Dentaria laciniata or Cardamine concatenata
The leaves of this early spring wildflower occur in distinctive whorls of three. Each leaflet is deeply cut, sometimes so much so that it looks like there are five leaflets. Clusters of white to pinkish flowers are born at the top of the plant; each flower has four petals and tends to “nod” downward. Individual plants have an overall slender appearance and reach about 8-12 inches in height.
Cutleaf toothwort is in the Mustard family, but unlike most mustards, toothwort prefers to live in the forests. It is one of the first plants to come up on the forest floor and like many of the other spring ephemerals, it flowers and goes to seed before the trees fully leaf out.
The fleshy roots (rhizomes) of Cutleaf Toothwort resemble a tooth, and this was once assumed to signify the plant’s use in herbal medicine–as a treatment for toothaches.
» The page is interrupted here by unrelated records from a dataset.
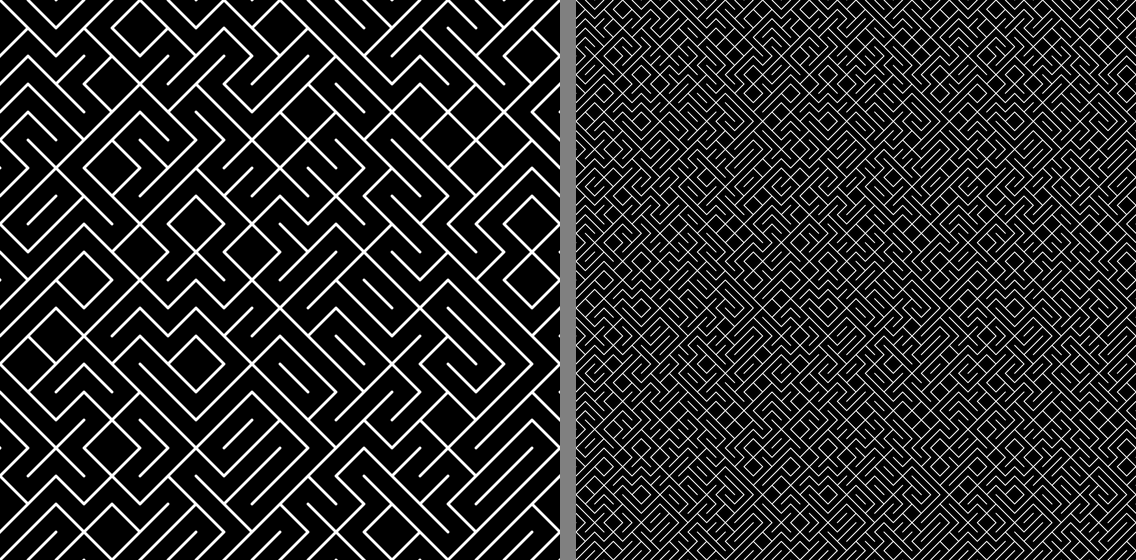
Left: one tile. Right: repeated 3 by 3.
This pattern is drawn by a Shadertoy shader. Its source:

```glsl
#define CELLS 20.0          // whole cells across the tile
#define LINE_WIDTH 0.1      // stroke width in cells
#define RISING_SHARE 0.5    // share of cells with a rising diagonal
#define SEED 37u
#define BACKGROUND vec3(0.0)
#define LINE_COLOR vec3(1.0)

// Integer hash of a cell, 0 to 1
float hashCell(vec2 cell) {
    uint h = uint(cell.x) * 0x9E3779B1u ^ (uint(cell.y) + SEED) * 0x85EBCA77u;
    h = (h ^ (h >> 15)) * 0x2C1B3C6Du;
    h = (h ^ (h >> 12)) * 0x297A2D39u;
    h ^= h >> 15;
    return float(h >> 8) / 16777216.0;
}

float segmentDistance(vec2 p, vec2 a, vec2 b) {
    vec2 ap = p - a, ab = b - a;
    return length(ap - ab * clamp(dot(ap, ab) / dot(ab, ab), 0.0, 1.0));
}

// Distance to the diagonal of one cell; the cell index wraps at the tile edge
float diagonalDistance(vec2 p, vec2 cell) {
    bool rising = hashCell(mod(cell, CELLS)) < RISING_SHARE;
    vec2 start = rising ? vec2(0.0) : vec2(0.0, 1.0);
    return segmentDistance(p - cell, start, vec2(1.0) - start);
}

void mainImage(out vec4 fragColor, in vec2 fragCoord) {
    vec2 p = fragCoord / iResolution.xy * CELLS;
    float pixel = CELLS / min(iResolution.x, iResolution.y);
    vec2 home = floor(p);

    // Neighbouring cells contribute their round caps
    float dist = 2.0;
    for (int y = -1; y <= 1; y++)
        for (int x = -1; x <= 1; x++)
            dist = min(dist, diagonalDistance(p, home + vec2(x, y)));

    // One-pixel smooth edge
    float coverage = clamp(0.5 + (0.5 * LINE_WIDTH - dist) / pixel, 0.0, 1.0);
    fragColor = vec4(mix(BACKGROUND, LINE_COLOR, coverage), 1.0);
}
```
The roots and leaves are edible and have a peppery taste, hence the common names Pepper Root and Wild Horseradish.
Look for this plant at the first start of the wildflower season (March to April in Virginia, depending on your elevation).